**Exercise**
Check each line of the material below, and copy it if it holds the string "absolute".

**Source data**
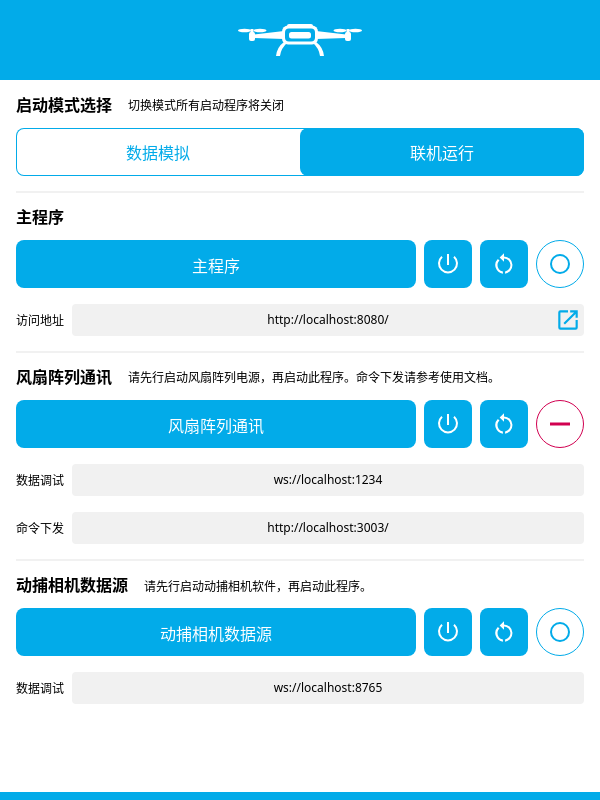
<!DOCTYPE html>
<html lang="zh-CN">
<head>
<meta charset="utf-8">
<title>启动面板</title>
<style>
:root {
  --brand: #02abe9;
  --stop: #d10050;
  --field: #f1f1f1;
  --divider: #f1f1f1;
  --ink: #000;
  --paper: #fff;
}
* { box-sizing: border-box; margin: 0; }
html, body { width: 600px; height: 800px; overflow: hidden; }
body {
  display: flex;
  flex-direction: column;
  background: var(--paper);
  color: var(--ink);
  font: 12px/24px "Noto Sans CJK SC", "Noto Sans", sans-serif;
}
a { color: inherit; text-decoration: none; }
svg { display: block; }
.banner {
  height: 80px;
  flex: none;
  display: flex;
  justify-content: center;
  padding-top: 20px;
  background: var(--brand);
}
main { flex: 1; padding: 0 16px; }
.panel {
  padding: 12px 0 15px;
  border-bottom: 2px solid var(--divider);
  margin-bottom: -1px;
}
.panel:last-child { border: 0; }
.panel-title {
  display: flex;
  gap: 16px;
  height: 24px;
  margin-bottom: 12px;
}
.panel-title h2 { font-size: 16px; line-height: 24px; font-weight: 700; }
.panel-title p { padding-top: 1px; }
.panel-title .low { padding-top: 2px; }
.mode-switch {
  display: flex;
  height: 48px;
  border-radius: 8px;
  box-shadow: inset 0 0 0 1px var(--brand);
  color: var(--brand);
  font-size: 16px;
  line-height: 49px;
  text-align: center;
}
.mode-switch a { flex: 1; border-radius: 8px; }
.mode-switch .selected { background: var(--brand); color: var(--paper); }
.controls {
  display: grid;
  grid-template-columns: 1fr 48px 48px 48px;
  gap: 8px;
  height: 48px;
}
.button {
  display: grid;
  place-items: center;
  border-radius: 8px;
  background: var(--brand);
  color: var(--paper);
  font-size: 16px;
  padding-top: 1px;
}
.button.icon { padding: 0; }
.status {
  display: grid;
  place-items: center;
  border: 1px solid currentColor;
  border-radius: 50%;
  color: var(--brand);
}
.status.stopped { color: var(--stop); }
.address {
  display: grid;
  grid-template-columns: 48px 1fr;
  gap: 8px;
  height: 32px;
  margin-top: 16px;
  line-height: 32px;
}
.address .value {
  position: relative;
  border-radius: 4px;
  background: var(--field);
  font-family: "Noto Sans", sans-serif;
  text-align: center;
  padding-left: 0;
}
.open-link {
  position: absolute;
  right: 3px;
  top: 3px;
  color: var(--brand);
}
.baseline { height: 8px; flex: none; background: var(--brand); }
</style>
</head>
<body>
<svg width="0" height="0" style="position:absolute" aria-hidden="true">
  <defs>
    <symbol id="power" viewBox="0 0 24 24">
      <path d="M6 4.7a9 9 0 1 0 12 0M12 2v11" fill="none" stroke="currentColor" stroke-width="2"/>
    </symbol>
    <symbol id="restart" viewBox="0 0 24 24">
      <path fill="currentColor" d="M12 5V2L8 6l4 4V7a6 6 0 0 1 1 11.9v2A8 8 0 0 0 12 5zM6 13c0-1.7.7-3.2 1.8-4.2L6.3 7.3A8 8 0 0 0 11 20.9v-2A6 6 0 0 1 6 13z"/>
    </symbol>
    <symbol id="running" viewBox="0 0 24 24">
      <circle cx="12" cy="12" r="9" fill="none" stroke="currentColor" stroke-width="2"/>
    </symbol>
    <symbol id="stopped" viewBox="0 0 24 24">
      <rect x="2" y="10.5" width="20" height="3" fill="currentColor"/>
    </symbol>
    <symbol id="open" viewBox="0 0 24 24">
      <path fill="currentColor" d="M19 19H5V5h7V3H5a2 2 0 0 0-2 2v14a2 2 0 0 0 2 2h14a2 2 0 0 0 2-2v-7h-2zM14 3v2h3.6l-9.8 9.8 1.4 1.4L19 6.4V10h2V3z"/>
    </symbol>
    <g id="drone-half">
      <ellipse cx="8.5" cy="10.5" rx="6.5" ry="1.7"/>
      <ellipse cx="24" cy="10.5" rx="6.5" ry="1.7"/>
      <rect x="14.5" y="9" width="3" height="5"/>
      <rect x="13" y="12" width="6" height="9" rx="2"/>
      <path d="M18 14.5 48 11v8l-30-1z"/>
      <path d="M48 22h4q-7 6-8 14h-4q1-9 8-14z"/>
    </g>
  </defs>
</svg>

<header class="banner">
  <svg width="128" height="40" viewBox="0 0 128 40" fill="#fff" role="img" aria-label="无人机">
    <use href="#drone-half"/>
    <use href="#drone-half" transform="matrix(-1 0 0 1 128 0)"/>
    <path d="M53 4h22q2 0 2 2v2H51V6q0-2 2-2z"/>
    <rect x="46" y="5.5" width="36" height="19" rx="6"/>
    <rect x="49" y="8.5" width="30" height="13" rx="4" fill="#02abe9"/>
    <rect x="53" y="12" width="22" height="6.5" rx="2.5"/>
  </svg>
</header>

<main>
  <section class="panel">
    <div class="panel-title"><h2>启动模式选择</h2><p>切换模式所有启动程序将关闭</p></div>
    <nav class="mode-switch">
      <a href="#">数据模拟</a>
      <a href="#" class="selected">联机运行</a>
    </nav>
  </section>

  <section class="panel">
    <div class="panel-title"><h2>主程序</h2></div>
    <div class="controls">
      <a href="#" class="button">主程序</a>
      <a href="#" class="button icon" aria-label="电源"><svg width="24" height="24"><use href="#power"/></svg></a>
      <a href="#" class="button icon" aria-label="重启"><svg width="26" height="26"><use href="#restart"/></svg></a>
      <span class="status"><svg width="24" height="24"><use href="#running"/></svg></span>
    </div>
    <div class="address">
      <span>访问地址</span>
      <div class="value">http://localhost:8080/
        <a href="#" class="open-link" aria-label="打开"><svg width="26" height="26"><use href="#open"/></svg></a>
      </div>
    </div>
  </section>

  <section class="panel">
    <div class="panel-title"><h2>风扇阵列通讯</h2><p>请先行启动风扇阵列电源，再启动此程序。命令下发请参考使用文档。</p></div>
    <div class="controls">
      <a href="#" class="button">风扇阵列通讯</a>
      <a href="#" class="button icon" aria-label="电源"><svg width="24" height="24"><use href="#power"/></svg></a>
      <a href="#" class="button icon" aria-label="重启"><svg width="26" height="26"><use href="#restart"/></svg></a>
      <span class="status stopped"><svg width="24" height="24"><use href="#stopped"/></svg></span>
    </div>
    <div class="address"><span>数据调试</span><div class="value">ws://localhost:1234</div></div>
    <div class="address"><span>命令下发</span><div class="value">http://localhost:3003/</div></div>
  </section>

  <section class="panel">
    <div class="panel-title"><h2>动捕相机数据源</h2><p class="low">请先行启动动捕相机软件，再启动此程序。</p></div>
    <div class="controls">
      <a href="#" class="button">动捕相机数据源</a>
      <a href="#" class="button icon" aria-label="电源"><svg width="24" height="24"><use href="#power"/></svg></a>
      <a href="#" class="button icon" aria-label="重启"><svg width="26" height="26"><use href="#restart"/></svg></a>
      <span class="status"><svg width="24" height="24"><use href="#running"/></svg></span>
    </div>
    <div class="address"><span>数据调试</span><div class="value">ws://localhost:8765</div></div>
  </section>
</main>

<footer class="baseline"></footer>
</body>
</html>
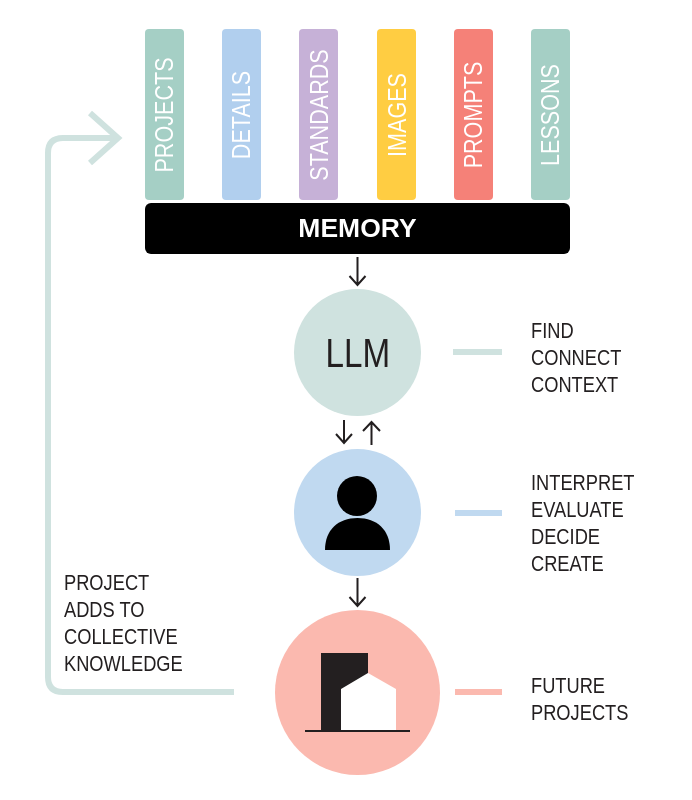
<!DOCTYPE html>
<html lang="en">
<head>
<meta charset="utf-8">
<title>Memory and projects loop</title>
<style>
:root {
  --paper: #ffffff;
  --ink: #231f20;
  --black: #000000;
  --teal: #a5cfc5;
  --teal-light: #cfe2df;
  --blue: #b1cfee;
  --blue-light: #c0d9f0;
  --purple: #c6b1d7;
  --yellow: #ffcd42;
  --red: #f58178;
  --coral-light: #fbb9af;
  --squeeze: scaleX(.83);
}
* { box-sizing: border-box; margin: 0; padding: 0; }
html, body { width: 692px; height: 800px; overflow: hidden; background: var(--paper); }
body { font-family: "Liberation Sans", Arial, Helvetica, sans-serif; color: var(--ink); }
.diagram { position: relative; width: 692px; height: 800px; overflow: hidden; }
.connectors { position: absolute; inset: 0; fill: none; }

.sources {
  position: absolute; left: 145px; top: 29px; width: 425px;
  display: flex; flex-direction: column; gap: 3px;
}
.bars { display: flex; justify-content: space-between; height: 171px; list-style: none; }
.bar {
  display: flex; align-items: center; justify-content: center;
  width: 39px; border-radius: 4px; color: var(--paper);
}
.bar span {
  flex: none; font-size: 26px; line-height: 1; white-space: nowrap;
  transform: rotate(-90deg) var(--squeeze);
}
.projects, .lessons { background: var(--teal); }
.details { background: var(--blue); }
.standards { background: var(--purple); }
.images { background: var(--yellow); }
.prompts { background: var(--red); }
.memory {
  display: flex; align-items: center; justify-content: center;
  height: 51px; border-radius: 6px; background: var(--black);
  color: var(--paper); font-size: 26.5px; line-height: 1;
}

.node {
  position: absolute; left: 294px; width: 127px; height: 127px; border-radius: 50%;
  display: flex; align-items: center; justify-content: center;
}
.node svg { display: block; }
.llm { top: 289px; background: var(--teal-light); font-size: 40px; line-height: 1; }
.llm span { transform: var(--squeeze); }
.person { top: 449px; background: var(--blue-light); }
.future { left: 275px; top: 610px; width: 165px; height: 165px; background: var(--coral-light); }

.note {
  position: absolute; left: 531px; font-size: 22px; line-height: 27px;
  white-space: nowrap; transform: var(--squeeze); transform-origin: left top;
}
.note-llm { top: 317px; }
.note-person { top: 469px; }
.note-future { top: 672px; }
.note-loop { left: 64px; top: 569px; }
</style>
</head>
<body>
<main class="diagram">
  <section class="sources">
    <ul class="bars">
      <li class="bar projects"><span>PROJECTS</span></li>
      <li class="bar details"><span>DETAILS</span></li>
      <li class="bar standards"><span>STANDARDS</span></li>
      <li class="bar images"><span>IMAGES</span></li>
      <li class="bar prompts"><span>PROMPTS</span></li>
      <li class="bar lessons"><span>LESSONS</span></li>
    </ul>
    <h1 class="memory">MEMORY</h1>
  </section>

  <div class="node llm"><span>LLM</span></div>
  <div class="node person">
    <svg width="127" height="127" viewBox="0 0 127 127" fill="var(--black)" role="img" aria-label="Person">
      <circle cx="63" cy="47" r="20"/>
      <path d="M31 101C31 81 44 69 63.5 69S96 81 96 101Z"/>
    </svg>
  </div>
  <div class="node future">
    <svg width="165" height="165" viewBox="0 0 165 165" role="img" aria-label="Buildings">
      <polygon points="46,43 93,43 93,121 46,121" fill="var(--ink)"/>
      <polygon points="66,79 93,63 121,79 121,121 66,121" fill="var(--paper)"/>
      <line x1="30" y1="121" x2="135" y2="121" stroke="var(--ink)" stroke-width="2"/>
    </svg>
  </div>

  <svg class="connectors" width="692" height="800" viewBox="0 0 692 800" aria-hidden="true">
    <defs>
      <path id="arrow-down" d="M0 0V28M-8 19L0 28L8 19"/>
    </defs>
    <g stroke="var(--teal-light)" stroke-width="6">
      <path d="M234 692H63Q48 692 48 677V153Q48 138 63 138H118"/>
      <path d="M90 113L118 138L90 163"/>
    </g>
    <g stroke="var(--ink)" stroke-width="2">
      <use href="#arrow-down" x="357.5" y="257"/>
      <path d="M344 420V443M336 434L344 443L352 434"/>
      <path d="M371.5 445V422M363 431L371.5 422L380 431"/>
      <use href="#arrow-down" x="357.5" y="578"/>
    </g>
    <g stroke-width="6">
      <line x1="453" y1="352" x2="502" y2="352" stroke="var(--teal-light)"/>
      <line x1="455" y1="513" x2="502" y2="513" stroke="var(--blue-light)"/>
      <line x1="455" y1="692" x2="502" y2="692" stroke="var(--coral-light)"/>
    </g>
  </svg>

  <p class="note note-llm">FIND<br>CONNECT<br>CONTEXT</p>
  <p class="note note-person">INTERPRET<br>EVALUATE<br>DECIDE<br>CREATE</p>
  <p class="note note-future">FUTURE<br>PROJECTS</p>
  <p class="note note-loop">PROJECT<br>ADDS TO<br>COLLECTIVE<br>KNOWLEDGE</p>
</main>
</body>
</html>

**Task solution**
  position: absolute;
<svg width="0" height="0" style="position:absolute" aria-hidden="true">
.connectors { position: absolute; inset: 0; fill: none; }
  position: absolute; left: 145px; top: 29px; width: 425px;
  position: absolute; left: 294px; width: 127px; height: 127px; border-radius: 50%;
  position: absolute; left: 531px; font-size: 22px; line-height: 27px;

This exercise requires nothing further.